Cyanotypes, which are actually photographs, are yet another way to create designs on fabric. A cyanotype “is a photographic printing process that produces a cyan-blue print. Engineers used the process well into the 20th century as a simple and low-cost process to produce copies of drawings, referred to as blueprints. The process uses two chemicals: ferric ammonium citrate and potassium ferricyanide.”
You can coat fabric with those chemicals yourself or you can buy fabric already coated. After that, the process is the same. You choose materials you want to photograph and lay them on the treated fabric.
Then, you cover them with glass or some other clear object to hold the materials in place and expose the fabric to the sun for 10 to 15 minutes.
After you bring the fabric inside you remove the materials and rinse the fabric in water. Then you admire your results.
I had bought a packet of assorted color pretreated cyanotype fabric squares with a gift certificate from Dharma Trading, and was waiting for sunshine and warm weather. When those events aligned I set up my work area on the roof of my screen porch. Why the roof? Because I can access it through a door from my bedroom. I suppose the people we bought our house from had visions of night star gazing, but it’s three stories up from the driveway and the railing isn’t very high. Also, wasps love to build nests on the railing. So I was happy to find a use for that roof.
I was pleased with my results, and have found many breathtaking examples of this technique online.
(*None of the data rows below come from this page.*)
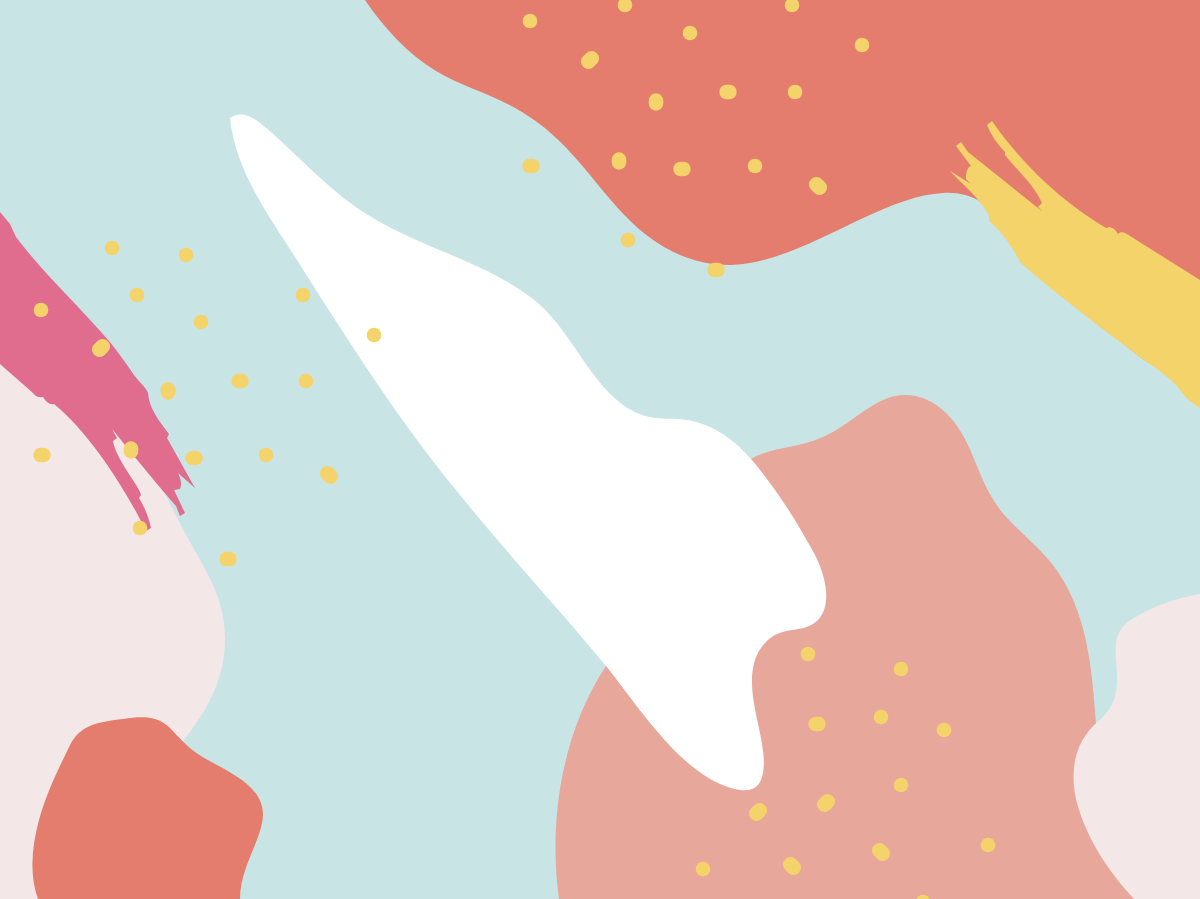
<!DOCTYPE html>
<html lang="en">
<head>
<meta charset="utf-8">
<title>Abstract organic shapes</title>
<style>
:root {
  --sky: #c8e4e4;
  --coral: #e47d6e;
  --salmon: #e7a79b;
  --blush: #f3e7e7;
  --pink: #e06c8e;
  --yellow: #f4d36b;
  --white: #ffffff;
}
html, body { margin: 0; height: 100%; overflow: hidden; background: var(--sky); }
.artwork { display: block; width: 1200px; height: 899px; background: var(--sky); }
.coral { fill: var(--coral); }
.salmon { fill: var(--salmon); }
.blush { fill: var(--blush); }
.pink { fill: var(--pink); }
.yellow { fill: var(--yellow); }
.white { fill: var(--white); }
</style>
</head>
<body>
<svg class="artwork" viewBox="0 0 1200 899" role="img" aria-label="Abstract composition of organic blobs, brush strokes and confetti dots">
  <defs>
    <circle id="dot" r="7.3"/>
    <rect id="wide" x="-8.7" y="-7.3" width="17.4" height="14.6" rx="7.3"/>
    <rect id="tall" x="-7.3" y="-8.7" width="14.6" height="17.4" rx="7.3"/>
    <rect id="rising" x="-9.7" y="-7.5" width="19.4" height="15" rx="7.5" transform="rotate(-45)"/>
    <rect id="falling" x="-9.7" y="-7.5" width="19.4" height="15" rx="7.5" transform="rotate(45)"/>
  </defs>

  <g id="blobs">
    <path class="coral" d="M365 0C384 28 408 54 436 71C468 90 502 96 537 122C582 155 604 201 645 234C672 255 699 265 730 265C800 264 879 196 943 193C957 192 968 195 978 200L1100 326L1144 360L1200 390V0Z"/>
    <path class="blush" d="M0 355L110 400C140 440 160 485 182 527C202 566 225 593 225 639C225 679 208 709 184 740L120 899H0Z"/>
    <path class="coral" d="M38 899C29 874 32 846 39 820C47 791 59 768 70 745C81 724 99 722 123 719C143 716 157 716 169 727C181 739 188 749 206 759C233 774 263 787 263 815C262 840 240 867 240 899Z"/>
    <path class="salmon" d="M559 899C549 828 559 737 606 666L751 459C773 446 797 449 823 437C851 425 875 395 905 395C931 395 952 414 965 439C977 462 983 488 1001 511C1021 535 1048 553 1063 580C1087 621 1092 666 1096 724L1150 899Z"/>
    <path class="blush" d="M1200 594C1175 598 1152 607 1132 619C1103 637 1123 666 1115 696C1109 716 1098 719 1088 732C1073 751 1071 776 1076 799C1085 837 1109 872 1134 899H1200Z"/>
    <path class="white" d="M230 118C240 111 251 115 264 126C297 154 328 190 368 215C423 249 484 261 533 299C573 330 589 386 631 410C655 423 672 416 692 421C719 427 738 444 751 459C776 488 797 522 814 553C828 580 831 606 818 620C803 635 782 624 765 643C751 658 750 680 754 703C758 729 769 760 761 780C755 794 739 792 720 784C675 764 638 706 606 666C560 610 512 559 460 495C399 421 349 342 302 268C271 218 236 174 230 118Z"/>
  </g>

  <g id="brush-strokes">
    <path class="pink" d="M0 212L10 224L16 237C43 273 79 306 109 341C118 352 126 363 134 375C139 382 146 387 148 393C149 409 160 422 169 434L167 438L195 488L178 473C181 479 182 485 180 489L174 490L185 513L180 516L176 506C155 482 138 461 112 429L117 438L113 441C115 458 140 487 141 495L139 498C145 508 149 518 151 528L146 531C128 494 92 435 54 404C50 405 46 402 43 397C39 398 36 397 33 393L0 364Z"/>
    <path class="yellow" d="M987 125L992 121C1024 167 1064 203 1106 228C1111 226 1115 229 1118 234C1121 231 1125 232 1130 236L1200 280V408C1191 403 1184 396 1177 386C1167 376 1156 368 1144 360L1096 324C1072 305 1044 284 1020 262C1012 246 1002 232 989 221V216C981 199 964 186 950 171L971 184L966 179C966 173 967 167 971 166L956 146L961 142L968 152L1043 212L1038 207L1042 203C1035 186 1017 170 1005 155V152C997 144 991 135 987 125Z"/>
  </g>

  <g id="confetti-top" class="yellow">
    <use href="#dot" x="530" y="21"/>
    <use href="#dot" x="625" y="5"/>
    <use href="#dot" x="690" y="33"/>
    <use href="#dot" x="792" y="5"/>
    <use href="#dot" x="862" y="45"/>
    <use href="#rising" x="590" y="60"/>
    <use href="#tall" x="656" y="102"/>
    <use href="#wide" x="728" y="92"/>
    <use href="#dot" x="795" y="92"/>
    <use href="#wide" x="531" y="166"/>
    <use href="#tall" x="619" y="161"/>
    <use href="#wide" x="682" y="169"/>
    <use href="#dot" x="755" y="166"/>
    <use href="#falling" x="818" y="186"/>
    <use href="#dot" x="628" y="240"/>
    <use href="#wide" x="716" y="270"/>
  </g>

  <g id="confetti-left" class="yellow">
    <use href="#dot" x="112" y="248"/>
    <use href="#dot" x="186" y="255"/>
    <use href="#dot" x="137" y="295"/>
    <use href="#dot" x="41" y="310"/>
    <use href="#dot" x="201" y="322"/>
    <use href="#dot" x="303" y="295"/>
    <use href="#dot" x="374" y="335"/>
    <use href="#rising" x="101" y="348"/>
    <use href="#tall" x="168" y="391"/>
    <use href="#wide" x="240" y="381"/>
    <use href="#dot" x="306" y="381"/>
    <use href="#wide" x="42" y="455"/>
    <use href="#tall" x="131" y="450"/>
    <use href="#wide" x="194" y="458"/>
    <use href="#dot" x="266" y="455"/>
    <use href="#falling" x="329" y="475"/>
    <use href="#dot" x="140" y="528"/>
    <use href="#wide" x="228" y="559"/>
  </g>

  <g id="confetti-bottom" class="yellow">
    <use href="#dot" x="808" y="654"/>
    <use href="#dot" x="901" y="669"/>
    <use href="#wide" x="817" y="724"/>
    <use href="#dot" x="881" y="717"/>
    <use href="#dot" x="944" y="730"/>
    <use href="#dot" x="901" y="785"/>
    <use href="#rising" x="758" y="812"/>
    <use href="#rising" x="826" y="803"/>
    <use href="#dot" x="703" y="869"/>
    <use href="#falling" x="792" y="866"/>
    <use href="#falling" x="881" y="852"/>
    <use href="#dot" x="988" y="845"/>
    <use href="#dot" x="923" y="902"/>
  </g>
</svg>
</body>
</html>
How about this delicate piece by Linda Sterner?
I have no idea what I’ll make with my crocheted pieces, but I still have eight more treated fabric squares to play with.